Few of these exhibits are exactly as they were originally conceived. According to Dantas, "Five were redesigned from scratch. In many ways, we tropicalized them; in many ways, we radically changed it." By embracing in the creative process what Dantas calls Brazil's "history of assimilation, absorption, and transformation," the museum itself became that much more Brazilian.
Beyond its humanism, intellectual integrity, and conceptual richness, the museum breaks new aesthetic and technical ground. The artful, richly immersive multimedia are especially captivating for children, but everyone who enters is enveloped by the space's scale, scope, and interactivity; the museum effectively transforms visitors into collaborators. Its objects serve specifically to stimulate dialogue and participation.
The museum—"probably the biggest cultural project in Brazilian history," says Dantas—is already becoming a global benchmark. Appelbaum, a Peace Corps veteran, observes, "The biggest lesson I learned from Brazilians is that they truly believe that knowledge is a strategic developmental asset for their country. They believe that the smarter you are, the higher your standard of living will be." Indeed, many nations are realizing that museums have economic as well as social benefits. From Beijing to Stockholm, Appelbaum is creating blueprints designed to maximize the potential of a society's "most powerful latent asset: underrecognized, still buried and undiscovered aspects of [its] cultural heritage."
There are practical strategies to go with this philosophy, as Appelbaum notes: "If museums live at the intersection of heritage, education, and tourism, our job is to show them how to use their money in the right way"—for example, by appealing to the cultural consumers he calls the "knowledge tourist" or "heritage tourist." Embedded in his design ideology is a commitment to inventing ways for museums to become and remain self-sustainable.
Appelbaum proudly describes the museum today as "a lively place filled with voices and music, created either by the exhibits themselves or by the people's enthusiasm for sharing words." The Language Plaza—the museum's pièce de résistance—is a perfect demonstration of this idea. It's a 13-meter-high verbal planetarium with projections on the ceiling and walls above a reflective floor. Groups of strangers of all ages sit transfixed in silent awe, listening to poems and song lyrics and concentrating on the connections between the familiar voices and abstract visual interpretations. Rarely have Brazilian audiences sat so still and focused for so long.
As anyone who knows this country can tell you, Brazilians take raw material and turn it into magic. What if more people were able to wrap this improvisational force around a deeply informed understanding of their culture and language? The country may at last be witnessing a long-awaited educational renaissance: The museum has had 300,000 visitors in its first six months, more than all other Brazilian museums annually.
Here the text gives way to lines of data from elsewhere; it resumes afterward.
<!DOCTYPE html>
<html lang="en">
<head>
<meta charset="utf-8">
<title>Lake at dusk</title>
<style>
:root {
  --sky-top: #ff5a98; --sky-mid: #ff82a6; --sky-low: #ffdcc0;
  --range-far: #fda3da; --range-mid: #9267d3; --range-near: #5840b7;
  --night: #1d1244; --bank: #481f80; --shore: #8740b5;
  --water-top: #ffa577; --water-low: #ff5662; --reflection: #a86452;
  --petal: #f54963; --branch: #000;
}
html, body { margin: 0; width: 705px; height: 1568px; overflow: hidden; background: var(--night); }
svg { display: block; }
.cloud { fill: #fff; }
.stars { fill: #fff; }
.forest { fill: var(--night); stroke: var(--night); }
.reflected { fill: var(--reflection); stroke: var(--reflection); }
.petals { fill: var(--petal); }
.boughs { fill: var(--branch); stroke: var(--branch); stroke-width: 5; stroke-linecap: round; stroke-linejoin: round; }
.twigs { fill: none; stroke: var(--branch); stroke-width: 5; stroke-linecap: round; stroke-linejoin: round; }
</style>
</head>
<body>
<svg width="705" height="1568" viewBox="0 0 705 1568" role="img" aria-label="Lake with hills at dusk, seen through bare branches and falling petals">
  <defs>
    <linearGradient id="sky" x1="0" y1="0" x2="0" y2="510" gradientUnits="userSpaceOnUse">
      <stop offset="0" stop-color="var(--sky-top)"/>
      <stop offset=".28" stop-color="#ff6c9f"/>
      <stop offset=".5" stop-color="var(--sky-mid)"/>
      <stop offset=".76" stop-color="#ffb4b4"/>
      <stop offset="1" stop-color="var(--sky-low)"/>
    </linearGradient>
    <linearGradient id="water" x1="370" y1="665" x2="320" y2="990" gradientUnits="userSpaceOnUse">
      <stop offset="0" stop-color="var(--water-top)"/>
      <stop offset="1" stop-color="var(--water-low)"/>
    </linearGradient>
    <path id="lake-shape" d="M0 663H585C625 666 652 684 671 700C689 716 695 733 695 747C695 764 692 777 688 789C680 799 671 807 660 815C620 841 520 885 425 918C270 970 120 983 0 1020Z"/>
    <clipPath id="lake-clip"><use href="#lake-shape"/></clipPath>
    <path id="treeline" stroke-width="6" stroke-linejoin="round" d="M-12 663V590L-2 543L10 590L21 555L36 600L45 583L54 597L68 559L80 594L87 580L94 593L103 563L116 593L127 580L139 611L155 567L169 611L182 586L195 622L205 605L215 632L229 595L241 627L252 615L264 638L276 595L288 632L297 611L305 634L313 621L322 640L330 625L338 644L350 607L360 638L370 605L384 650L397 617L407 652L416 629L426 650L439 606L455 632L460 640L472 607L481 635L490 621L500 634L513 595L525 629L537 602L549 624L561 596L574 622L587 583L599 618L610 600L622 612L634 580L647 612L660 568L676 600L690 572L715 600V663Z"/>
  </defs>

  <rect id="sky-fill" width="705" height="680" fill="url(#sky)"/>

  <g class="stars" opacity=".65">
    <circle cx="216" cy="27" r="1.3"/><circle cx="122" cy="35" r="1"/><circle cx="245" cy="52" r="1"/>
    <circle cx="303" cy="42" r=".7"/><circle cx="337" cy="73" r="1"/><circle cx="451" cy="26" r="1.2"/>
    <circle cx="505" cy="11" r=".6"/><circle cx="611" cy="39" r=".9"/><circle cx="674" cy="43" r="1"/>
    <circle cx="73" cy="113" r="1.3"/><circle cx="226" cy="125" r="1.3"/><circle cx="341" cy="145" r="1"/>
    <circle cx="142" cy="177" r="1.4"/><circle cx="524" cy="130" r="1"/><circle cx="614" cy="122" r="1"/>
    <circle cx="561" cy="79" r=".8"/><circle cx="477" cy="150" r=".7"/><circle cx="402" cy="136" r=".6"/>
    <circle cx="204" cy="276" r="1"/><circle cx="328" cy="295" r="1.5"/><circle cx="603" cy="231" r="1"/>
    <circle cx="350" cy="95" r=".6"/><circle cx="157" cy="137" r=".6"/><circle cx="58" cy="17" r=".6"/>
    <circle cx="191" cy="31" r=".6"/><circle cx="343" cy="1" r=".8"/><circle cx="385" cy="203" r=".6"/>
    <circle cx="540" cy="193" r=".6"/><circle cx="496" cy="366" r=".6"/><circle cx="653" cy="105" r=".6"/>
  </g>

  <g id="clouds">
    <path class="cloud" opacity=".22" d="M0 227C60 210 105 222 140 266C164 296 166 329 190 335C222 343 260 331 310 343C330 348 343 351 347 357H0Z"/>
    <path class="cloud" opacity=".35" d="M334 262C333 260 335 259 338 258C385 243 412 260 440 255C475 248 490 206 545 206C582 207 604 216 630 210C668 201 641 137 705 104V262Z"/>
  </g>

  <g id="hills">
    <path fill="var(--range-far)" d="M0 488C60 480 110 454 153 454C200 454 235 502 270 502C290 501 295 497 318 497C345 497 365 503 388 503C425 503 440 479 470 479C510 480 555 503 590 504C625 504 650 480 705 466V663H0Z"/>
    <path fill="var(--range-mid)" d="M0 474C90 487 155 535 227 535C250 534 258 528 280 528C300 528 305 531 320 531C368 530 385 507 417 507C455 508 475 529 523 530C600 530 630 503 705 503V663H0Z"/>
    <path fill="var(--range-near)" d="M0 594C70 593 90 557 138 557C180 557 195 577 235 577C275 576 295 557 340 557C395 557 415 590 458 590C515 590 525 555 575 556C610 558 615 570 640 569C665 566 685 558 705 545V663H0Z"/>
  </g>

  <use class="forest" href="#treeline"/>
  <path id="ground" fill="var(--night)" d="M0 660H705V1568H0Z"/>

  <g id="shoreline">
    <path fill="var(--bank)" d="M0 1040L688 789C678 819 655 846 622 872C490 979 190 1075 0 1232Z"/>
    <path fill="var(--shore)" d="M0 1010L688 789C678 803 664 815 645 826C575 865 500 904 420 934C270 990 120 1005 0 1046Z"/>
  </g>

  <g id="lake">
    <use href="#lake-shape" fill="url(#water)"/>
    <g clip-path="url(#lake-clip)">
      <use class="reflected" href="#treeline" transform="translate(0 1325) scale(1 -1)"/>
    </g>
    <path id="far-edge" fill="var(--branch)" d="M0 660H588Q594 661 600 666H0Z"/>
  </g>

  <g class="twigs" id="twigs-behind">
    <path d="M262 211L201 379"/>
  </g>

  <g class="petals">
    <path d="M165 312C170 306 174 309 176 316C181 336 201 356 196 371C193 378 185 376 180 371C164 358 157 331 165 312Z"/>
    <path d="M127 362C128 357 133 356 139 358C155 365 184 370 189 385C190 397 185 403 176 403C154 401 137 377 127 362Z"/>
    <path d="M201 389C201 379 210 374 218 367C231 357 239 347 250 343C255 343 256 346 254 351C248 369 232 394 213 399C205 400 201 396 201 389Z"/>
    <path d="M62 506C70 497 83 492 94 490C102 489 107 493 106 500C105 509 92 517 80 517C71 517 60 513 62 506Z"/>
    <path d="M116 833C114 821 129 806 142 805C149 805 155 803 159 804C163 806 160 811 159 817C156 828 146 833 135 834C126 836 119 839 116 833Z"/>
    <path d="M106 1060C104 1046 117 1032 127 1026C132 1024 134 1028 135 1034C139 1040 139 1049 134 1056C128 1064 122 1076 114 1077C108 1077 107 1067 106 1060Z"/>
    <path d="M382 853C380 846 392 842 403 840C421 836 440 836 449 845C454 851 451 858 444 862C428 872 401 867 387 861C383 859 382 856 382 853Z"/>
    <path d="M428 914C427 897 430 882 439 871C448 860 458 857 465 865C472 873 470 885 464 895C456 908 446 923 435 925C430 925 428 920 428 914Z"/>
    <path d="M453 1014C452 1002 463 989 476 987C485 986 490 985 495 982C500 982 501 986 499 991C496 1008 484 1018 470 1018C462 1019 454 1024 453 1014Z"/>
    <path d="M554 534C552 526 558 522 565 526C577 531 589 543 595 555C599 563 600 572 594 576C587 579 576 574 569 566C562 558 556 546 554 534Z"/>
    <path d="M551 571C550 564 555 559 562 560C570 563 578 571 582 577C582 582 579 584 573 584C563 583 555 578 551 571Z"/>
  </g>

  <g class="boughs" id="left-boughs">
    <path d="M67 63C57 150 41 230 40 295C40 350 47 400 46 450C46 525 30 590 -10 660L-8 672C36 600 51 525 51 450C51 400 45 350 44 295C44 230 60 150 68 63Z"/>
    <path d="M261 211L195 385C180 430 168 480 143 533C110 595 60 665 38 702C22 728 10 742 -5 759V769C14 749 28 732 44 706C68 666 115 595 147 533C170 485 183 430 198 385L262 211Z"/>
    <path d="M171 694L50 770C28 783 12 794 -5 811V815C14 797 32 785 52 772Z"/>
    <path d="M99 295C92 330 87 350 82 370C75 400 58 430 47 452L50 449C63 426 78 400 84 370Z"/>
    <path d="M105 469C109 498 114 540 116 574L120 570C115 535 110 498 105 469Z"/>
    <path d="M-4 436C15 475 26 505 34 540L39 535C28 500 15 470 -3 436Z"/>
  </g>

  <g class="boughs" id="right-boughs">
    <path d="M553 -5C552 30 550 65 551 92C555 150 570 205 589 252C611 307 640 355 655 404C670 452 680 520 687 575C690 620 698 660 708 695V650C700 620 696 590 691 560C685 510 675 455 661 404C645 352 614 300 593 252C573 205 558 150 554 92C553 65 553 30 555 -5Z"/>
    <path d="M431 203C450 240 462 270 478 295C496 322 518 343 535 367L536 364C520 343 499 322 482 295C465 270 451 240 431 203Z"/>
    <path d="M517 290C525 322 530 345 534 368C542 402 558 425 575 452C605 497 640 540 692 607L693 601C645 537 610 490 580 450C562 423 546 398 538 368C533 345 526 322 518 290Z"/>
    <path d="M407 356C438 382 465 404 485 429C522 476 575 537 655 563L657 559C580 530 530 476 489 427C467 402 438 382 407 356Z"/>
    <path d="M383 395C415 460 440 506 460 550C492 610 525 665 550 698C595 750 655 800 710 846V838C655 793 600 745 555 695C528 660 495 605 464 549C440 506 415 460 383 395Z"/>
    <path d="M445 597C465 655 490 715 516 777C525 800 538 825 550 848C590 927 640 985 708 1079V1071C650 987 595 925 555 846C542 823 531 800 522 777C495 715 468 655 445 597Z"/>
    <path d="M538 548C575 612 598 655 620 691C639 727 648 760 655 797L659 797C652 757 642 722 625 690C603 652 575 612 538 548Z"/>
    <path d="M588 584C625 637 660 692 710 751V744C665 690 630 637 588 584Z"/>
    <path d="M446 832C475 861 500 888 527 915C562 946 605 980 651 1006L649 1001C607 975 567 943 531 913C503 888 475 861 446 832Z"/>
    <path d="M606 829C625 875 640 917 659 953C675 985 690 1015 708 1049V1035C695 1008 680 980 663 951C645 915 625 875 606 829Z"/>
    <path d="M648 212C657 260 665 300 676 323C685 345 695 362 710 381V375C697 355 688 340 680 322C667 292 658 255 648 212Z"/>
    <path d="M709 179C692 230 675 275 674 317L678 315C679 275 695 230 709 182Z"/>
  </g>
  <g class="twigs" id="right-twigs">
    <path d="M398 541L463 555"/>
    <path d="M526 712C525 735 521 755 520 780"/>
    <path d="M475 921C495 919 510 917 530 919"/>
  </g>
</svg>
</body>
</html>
Throughout the world, people are betting on Brazil's future, and it looks as though the Museum of the Portuguese Language will light the way.
The author thanks the following people for their generous help: Ralph Appelbaum, Marcello Dantas, Isa Grinspum, Paulo Mendes da Rocha, Jarbas Montovanini, Dilene Otto, and Ana Rosa Saraiva.